Over the years our feeds have been filled with random people we’ve encountered through life (many of which we barely remember), and now that news article on that video game, movie or album we found so interesting is actually of no interest to most of the people following us.
And that’s a real shame.
It’s a shame because as human beings we really enjoy discovering new information. We thrive on it. So much so that sharing knowledge is a staple of any civilization.
To not share news and information is depriving us of one of the greatest abilities of mankind.
We often look at these social networks as bad, or sometimes even evil entities, but really they’re simply tools. And while we can certainly debate best practices when it comes to privacy, targeted advertising and data mining, we should also admit that these services aren’t making us behave badly when we try and communicate with one another online.
It’s just us.
And sadly, we’ve now gotten so polarized on every little thing that we have lost our ability to politely, constructively communicate.
We can learn so much from one another when we share news and information. It’s how we gain new perspectives, find commonality, and how we can grow as thoughtful human beings.
I do believe we can recover from this downward spiral, this inability to share news and information.
Social media is still relatively new, we’re still learning its impact on society, and there’s recently been a shift happening in how we consume online content, and this shift might actually take us back to responsibly sharing news and information.
While everyone is clamoring to build the next place for us all to spout our opinions, maybe there’s another option to consider as well.
Let’s just share the news on the issues, events and topics that interest us. Without comments.

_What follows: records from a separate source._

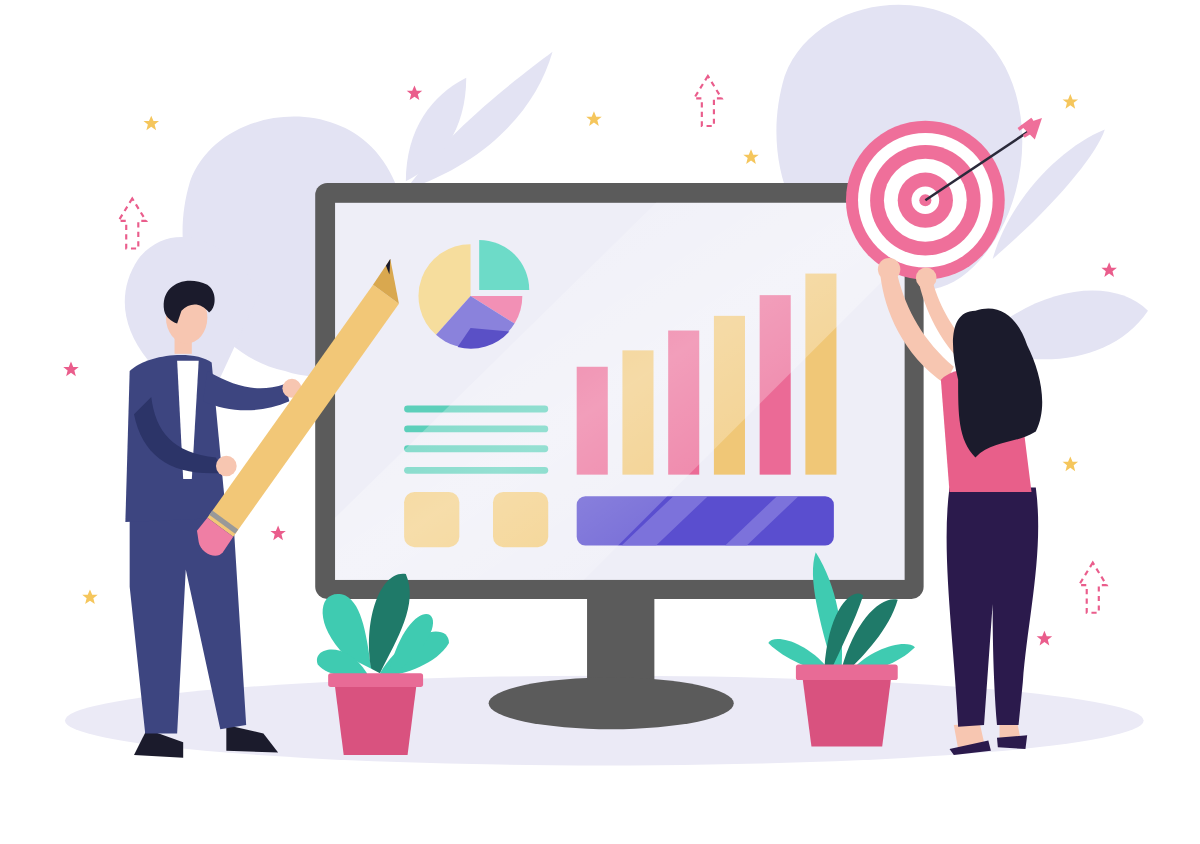
<!DOCTYPE html>
<html lang="en">
<head>
<meta charset="utf-8">
<title>Business Analytics Goal</title>
<link rel="stylesheet" href="https://fonts.googleapis.com/css2?family=Poppins&display=swap">
<style>
:root{
  --bg:#ffffff;
  --floor:#ebeaf6;
  --leaf-bg:#e3e3f3;
  --frame:#5b5b5b;
  --screen:#eeeef7;
  --pie-cream:#f6dd9d;
  --pie-teal:#6ddbc8;
  --pie-pink:#f290b5;
  --pie-violet:#8a82dc;
  --pie-indigo:#5a50c6;
  --line-teal:#5ccfba;
  --tile:#f2cb7c;
  --bar-pink:#eb6a96;
  --bar-gold:#f0c777;
  --progress:#5a4ecf;
  --progress-light:#8a82e0;
  --pot:#d9527f;
  --pot-rim:#e86b96;
  --leaf-teal:#3fcbb1;
  --leaf-dark:#1f7a69;
  --target:#ef6f9a;
  --suit:#3d4580;
  --suit-dark:#2c3468;
  --hair:#1b1b2c;
  --skin:#f7c6b1;
  --pencil:#f2c777;
  --pencil-dark:#d9a84f;
  --eraser:#ef7ea4;
  --top:#e85f8a;
  --pants:#2b1a4c;
  --star-gold:#f5c65c;
  --star-pink:#ea5d8c;
}
html,body{margin:0;padding:0;overflow:hidden;background:var(--bg);font-family:"Poppins",sans-serif}
.canvas{display:block;width:1200px;height:844px}
</style>
</head>
<body>
<svg class="canvas" viewBox="0 0 1390 978" xmlns="http://www.w3.org/2000/svg" role="img" aria-label="Team analysing charts and hitting a target">
  <defs>
    <path id="star" d="M0 -9 L2.6 -2.8 L9 -2.8 L3.9 1.2 L5.6 8 L0 4 L-5.6 8 L-3.9 1.2 L-9 -2.8 L-2.6 -2.8Z"/>
    <path id="dash-arrow" d="M0 0 L-16 26 L-7 26 L-7 58 L7 58 L7 26 L16 26Z" fill="none" stroke="var(--star-pink)" stroke-width="2.5" stroke-dasharray="6 5"/>
    <g id="monstera">
      <path d="M0 0 C-90 -20 -140 -120 -110 -220 C-80 -300 40 -320 100 -260 C160 -200 150 -80 90 -20 C60 10 30 10 0 0Z"/>
    </g>
    <linearGradient id="glare" x1="0" y1="0" x2="1" y2="1">
      <stop offset="0" stop-color="#fff" stop-opacity="0"/>
      <stop offset=".5" stop-color="#fff" stop-opacity=".35"/>
      <stop offset="1" stop-color="#fff" stop-opacity="0"/>
    </linearGradient>
  </defs>

  <!-- floor -->
  <ellipse class="floor" cx="700" cy="835" rx="625" ry="52" fill="var(--floor)"/>

  <!-- background foliage -->
  <g class="foliage" fill="var(--leaf-bg)">
    <use href="#monstera" transform="translate(330 430)"/>
    <path d="M240 470 C160 430 120 360 160 300 C200 250 270 280 300 340Z"/>
    <path d="M470 220 C520 150 600 90 640 60 C620 130 560 190 470 220Z"/>
    <path d="M470 210 C470 150 500 110 540 90 C540 150 510 190 470 210Z"/>
    <use href="#monstera" transform="translate(1030 330) scale(1.1)"/>
    <path d="M1130 400 C1200 330 1290 320 1330 360 C1290 420 1200 430 1130 400Z"/>
    <path d="M1150 300 C1220 240 1270 180 1280 150 C1230 170 1170 230 1150 300Z"/>
  </g>

  <!-- decorative stars -->
  <g class="stars">
    <use href="#star" x="175" y="143" fill="var(--star-gold)"/>
    <use href="#star" x="480" y="108" fill="var(--star-pink)"/>
    <use href="#star" x="688" y="138" fill="var(--star-gold)" transform="scale(1)"/>
    <use href="#star" x="870" y="182" fill="var(--star-gold)"/>
    <use href="#star" x="1240" y="118" fill="var(--star-gold)"/>
    <use href="#star" x="1285" y="313" fill="var(--star-pink)"/>
    <use href="#star" x="82" y="428" fill="var(--star-pink)"/>
    <use href="#star" x="322" y="618" fill="var(--star-pink)"/>
    <use href="#star" x="104" y="692" fill="var(--star-gold)"/>
    <use href="#star" x="1240" y="538" fill="var(--star-gold)"/>
    <use href="#star" x="1210" y="740" fill="var(--star-pink)"/>
  </g>
  <g class="growth-arrows">
    <use href="#dash-arrow" x="153" y="230"/>
    <use href="#dash-arrow" x="820" y="88"/>
    <use href="#dash-arrow" x="1266" y="652"/>
  </g>

  <!-- monitor -->
  <g class="monitor">
    <rect x="680" y="690" width="78" height="100" fill="var(--frame)"/>
    <ellipse cx="708" cy="815" rx="142" ry="30" fill="var(--frame)"/>
    <rect x="365" y="212" width="705" height="482" rx="14" fill="var(--frame)"/>
    <rect x="388" y="235" width="660" height="437" fill="var(--screen)"/>
  </g>

  <!-- dashboard -->
  <g class="dashboard">
    <g class="pie-chart">
      <path d="M545 343 L545 283 A60 60 0 0 0 505 388Z" fill="var(--pie-cream)"/>
      <path d="M555 336 L555 278 A58 58 0 0 1 613 336Z" fill="var(--pie-teal)"/>
      <path d="M545 343 L605 343 A60 60 0 0 1 596 375Z" fill="var(--pie-pink)"/>
      <path d="M545 343 L596 375 A60 60 0 0 1 505 388Z" fill="var(--pie-violet)"/>
      <path d="M545 380 L590 384 A60 60 0 0 1 530 402Z" fill="var(--pie-indigo)"/>
    </g>
    <g class="text-lines" fill="var(--line-teal)">
      <rect x="468" y="470" width="167" height="8" rx="4"/>
      <rect x="468" y="493" width="167" height="8" rx="4"/>
      <rect x="468" y="516" width="167" height="8" rx="4"/>
      <rect x="468" y="541" width="167" height="8" rx="4"/>
    </g>
    <g class="tiles" fill="var(--tile)">
      <rect x="468" y="570" width="64" height="64" rx="12"/>
      <rect x="571" y="570" width="64" height="64" rx="12"/>
    </g>
    <g class="bar-chart">
      <rect x="668" y="425" width="36" height="125" fill="var(--bar-pink)"/>
      <rect x="721" y="406" width="36" height="144" fill="var(--bar-gold)"/>
      <rect x="774" y="383" width="36" height="167" fill="var(--bar-pink)"/>
      <rect x="827" y="366" width="36" height="184" fill="var(--bar-gold)"/>
      <rect x="880" y="342" width="36" height="208" fill="var(--bar-pink)"/>
      <rect x="933" y="317" width="36" height="233" fill="var(--bar-gold)"/>
    </g>
    <g class="progress-bar">
      <rect x="668" y="575" width="298" height="57" rx="10" fill="var(--progress)"/>
      <path d="M720 632 L780 575 L820 575 L760 632Z M840 632 L900 575 L925 575 L865 632Z" fill="var(--progress-light)" opacity=".7"/>
    </g>
    <path class="screen-glare" d="M388 672 L388 600 L760 235 L1048 235 L1048 300 L676 672Z" fill="url(#glare)"/>
  </g>

  <!-- potted plants -->
  <g class="plant-left">
    <path d="M400 760 C360 720 370 680 400 690 C420 700 425 740 430 775Z" fill="var(--leaf-teal)"/>
    <path d="M430 775 C420 720 440 660 470 665 C485 700 460 740 440 780Z" fill="var(--leaf-dark)"/>
    <path d="M440 780 C470 730 520 720 520 745 C505 770 470 780 445 785Z" fill="var(--leaf-teal)"/>
    <path d="M425 780 C400 740 360 750 368 770 C380 785 410 785 425 785Z" fill="var(--leaf-teal)"/>
    <path d="M450 780 C470 700 510 700 500 730 C490 755 470 770 452 785Z" fill="var(--leaf-teal)"/>
    <rect x="380" y="780" width="110" height="16" rx="3" fill="var(--pot-rim)"/>
    <path d="M388 796 L482 796 L472 875 L398 875Z" fill="var(--pot)"/>
  </g>
  <g class="plant-right">
    <path d="M965 775 C950 720 935 670 945 640 C970 680 978 730 975 775Z" fill="var(--leaf-teal)"/>
    <path d="M975 775 C990 720 1020 690 1040 695 C1030 730 1000 760 982 778Z" fill="var(--leaf-dark)"/>
    <path d="M960 775 C930 740 895 735 890 745 C910 765 940 775 958 780Z" fill="var(--leaf-teal)"/>
    <path d="M985 778 C1010 750 1050 740 1060 750 C1040 770 1010 778 988 782Z" fill="var(--leaf-teal)"/>
    <path d="M955 775 C960 700 990 680 1000 690 C990 720 975 750 962 778Z" fill="var(--leaf-dark)"/>
    <rect x="922" y="770" width="118" height="18" rx="3" fill="var(--pot-rim)"/>
    <path d="M930 788 L1032 788 L1022 865 L940 865Z" fill="var(--pot)"/>
  </g>

  <!-- target -->
  <g class="target">
    <circle cx="1072" cy="232" r="92" fill="var(--target)"/>
    <circle cx="1072" cy="232" r="78" fill="#fff"/>
    <circle cx="1072" cy="232" r="64" fill="var(--target)"/>
    <circle cx="1072" cy="232" r="48" fill="#fff"/>
    <circle cx="1072" cy="232" r="32" fill="var(--target)"/>
    <circle cx="1072" cy="232" r="16" fill="#fff"/>
    <circle cx="1072" cy="232" r="7" fill="var(--target)"/>
    <line x1="1072" y1="232" x2="1192" y2="152" stroke="#2a2a3a" stroke-width="3"/>
    <path d="M1186 146 L1204 140 L1198 158 Z M1180 150 L1196 138 M1186 158 L1202 148" stroke="var(--target)" stroke-width="4" fill="var(--target)"/>
  </g>

  <!-- analyst with pencil -->
  <g class="analyst">
    <path d="M170 845 L155 875 L212 878 L212 860Z" fill="var(--hair)"/>
    <path d="M262 840 L262 870 L322 872 L305 850Z" fill="var(--hair)"/>
    <path d="M150 600 L270 600 L285 840 L255 845 L215 660 L205 850 L168 850 L150 680Z" fill="var(--suit)"/>
    <path d="M150 430 C170 410 225 405 245 420 L262 600 L145 605Z" fill="var(--suit)"/>
    <path d="M205 418 L230 418 L222 555 L212 555Z" fill="#fff"/>
    <path d="M240 430 C275 450 300 455 330 445 L335 465 C300 480 265 478 235 465Z" fill="var(--suit)"/>
    <path d="M175 460 C180 500 200 525 250 530 L258 548 C200 552 165 530 155 480Z" fill="var(--suit-dark)"/>
    <circle cx="338" cy="450" r="11" fill="var(--skin)"/>
    <circle cx="262" cy="540" r="12" fill="var(--skin)"/>
    <rect x="202" y="380" width="20" height="30" fill="var(--skin)"/>
    <ellipse cx="216" cy="368" rx="24" ry="30" fill="var(--skin)"/>
    <path d="M190 360 C185 330 215 318 240 330 C252 338 250 358 242 362 C232 350 220 350 210 360 L205 375 C198 372 192 368 190 360Z" fill="var(--hair)"/>
    <g class="pencil">
      <path d="M240 600 L432 330 L462 352 L270 622Z" fill="var(--pencil)"/>
      <path d="M432 330 L452 300 L462 352Z" fill="var(--pencil-dark)"/>
      <path d="M447 308 L452 300 L451 318Z" fill="var(--hair)"/>
      <path d="M240 600 L270 622 L258 640 C250 650 232 640 230 628 L228 615Z" fill="var(--eraser)"/>
      <path d="M244 594 L274 616" stroke="#999" stroke-width="6"/>
    </g>
  </g>

  <!-- strategist holding target -->
  <g class="strategist">
    <path d="M1020 320 C1025 360 1045 410 1095 445 L1105 425 C1070 395 1050 360 1040 320Z" fill="var(--skin)"/>
    <path d="M1065 330 C1075 370 1095 400 1110 415 L1120 400 C1105 380 1090 360 1080 325Z" fill="var(--skin)"/>
    <circle cx="1030" cy="312" r="13" fill="var(--skin)"/>
    <circle cx="1073" cy="322" r="12" fill="var(--skin)"/>
    <path d="M1105 840 L1135 838 L1140 860 L1110 868 Z" fill="var(--skin)"/>
    <path d="M1158 835 L1178 835 L1182 855 L1158 858Z" fill="var(--skin)"/>
    <path d="M1100 868 L1145 858 L1148 870 L1105 875Z M1155 855 L1190 852 L1188 868 L1156 866Z" fill="var(--pants)"/>
    <path d="M1100 565 L1200 565 C1210 640 1190 720 1185 790 L1180 840 L1155 840 C1150 780 1150 720 1150 700 L1140 840 L1110 842 C1105 740 1090 640 1100 565Z" fill="var(--pants)"/>
    <path d="M1090 440 C1110 420 1160 425 1180 450 L1195 570 L1100 570Z" fill="var(--top)"/>
    <path d="M1130 360 C1100 360 1100 400 1110 440 C1110 480 1110 510 1130 530 C1150 510 1175 515 1200 500 C1215 470 1205 430 1190 400 C1180 370 1160 350 1130 360Z" fill="var(--hair)"/>
  </g>
</svg>
</body>
</html>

Without our opinions.
Just post a link, and done.
And maybe (just maybe) we can read that interesting article and return to that feeling of wanting to share something new and interesting with the world.
I believe it’s doable. I hope you do as well.
Sharing the news with Topico.
Topico is a mobile app for the user curation of news articles.
Our goal has always been to create an environment where we can comfortably share the news.
There are plenty of places to share the news, but those places also allow you to share photos, memes, and personal rants.
It’s our belief that to comfortably share the news we needed to build a platform that’s dedicated to only sharing news links, essentially Topico providing a way for people to create their own news aggregators for others to follow articles on the issues events, and topics that interest them.
User-curated news provides various perspectives and unique sources to showcase an infinite amount of personal curations.
Are humans far from perfect? – Of course, but they’re still the most capable of applying critical thinking and understanding context and nuance.
While A.I. has a place in finding relevant news and information, it’s our belief that human intelligence through personal curation is still needed to provide the general public the ability to actively participate in the sharing of knowledge and information.
Additionally, there’s an aspect of human curation that is often overlooked when discussing A.I. and algorithmic curation, and that’s the inclusion of creativity, aesthetics, and the most human of qualities, empathy.